◆ **ACTIVITY**
Among the records that follow, how many lines contain the word "return"? Give the number and no other words.

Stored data
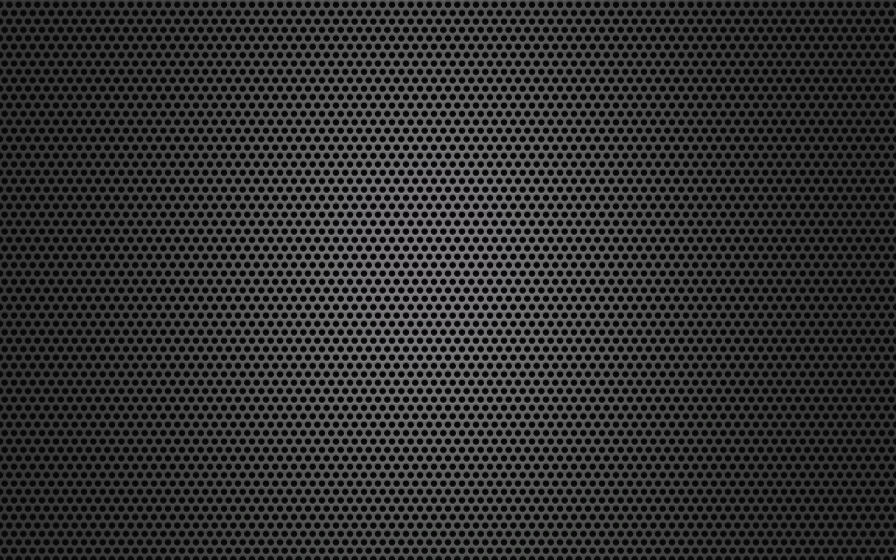
Reproduce this pattern procedurally as a WebGL 1 fragment shader.

```glsl
precision highp float;

uniform vec2 u_resolution;

const float COLUMNS = 96.0;
const float CANVAS_ASPECT = 1.6;
const float ROW_STEP = 0.9;
const float HOLE_RADIUS = 0.35;

// Offset from the nearest hole centre, in units of hole pitch.
vec2 staggeredCell(vec2 p) {
  float row = floor(p.y / ROW_STEP);
  float x = fract(p.x + 0.5 * mod(row, 2.0)) - 0.5;
  float y = p.y - (row + 0.5) * ROW_STEP;
  return vec2(x, y);
}

// Soft pool of light: one at its centre, zero far away.
float lightPool(vec2 p, vec2 centre, vec2 spread) {
  vec2 d = (p - centre) / spread;
  return exp(-dot(d, d));
}

vec3 sheetColor(vec2 p) {
  float glow = lightPool(p, vec2(-0.03, 0.01), vec2(0.48, 0.62));
  float core = lightPool(p, vec2(-0.04, 0.05), vec2(0.30, 0.34));
  float level = mix(0.19, 0.43, glow) + 0.035 * core;
  vec3 tint = mix(vec3(0.985, 1.012, 0.985), vec3(1.012, 0.985, 1.02), core);
  return level * tint;
}

// Black opening whose lower inner wall picks up a little light.
vec3 holeColor(vec2 cell, float radius, vec3 metal) {
  float depth = length(cell) / radius;
  float lowerWall = smoothstep(0.4, 1.0, depth) * smoothstep(0.05, -0.25, cell.y);
  return mix(vec3(0.03), metal, 0.4 * lowerWall);
}

// Light catches the lower lip; the upper lip falls into shade.
float lipShade(vec2 cell, float radius, float width) {
  float dist = length(cell);
  float ring = 1.0 - smoothstep(0.0, width, abs(dist - radius));
  return -ring * cell.y / max(dist, 0.001);
}

void main() {
  vec2 p = (gl_FragCoord.xy - 0.5 * u_resolution) / u_resolution.y;
  float pitch = CANVAS_ASPECT / COLUMNS;
  float pixel = 1.0 / (u_resolution.y * pitch);

  // Staggered holes, measured from the top left corner.
  vec2 grid = (p + vec2(0.5 * CANVAS_ASPECT, -0.5)) / pitch;
  vec2 cell = staggeredCell(grid + vec2(0.0, 0.1 * ROW_STEP));

  // Lit metal sheet with bevelled openings.
  vec3 metal = sheetColor(p);
  vec3 lip = metal * (1.0 + 0.2 * lipShade(cell, HOLE_RADIUS + 0.06, 0.14));

  float edge = length(cell) - HOLE_RADIUS;
  float softness = max(0.6 * pixel, 0.04);
  float solid = smoothstep(-softness, softness, edge);
  vec3 color = mix(holeColor(cell, HOLE_RADIUS, metal), lip, solid);

  gl_FragColor = vec4(color, 1.0);
}
```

◆ **WRITTEN ANSWER**
5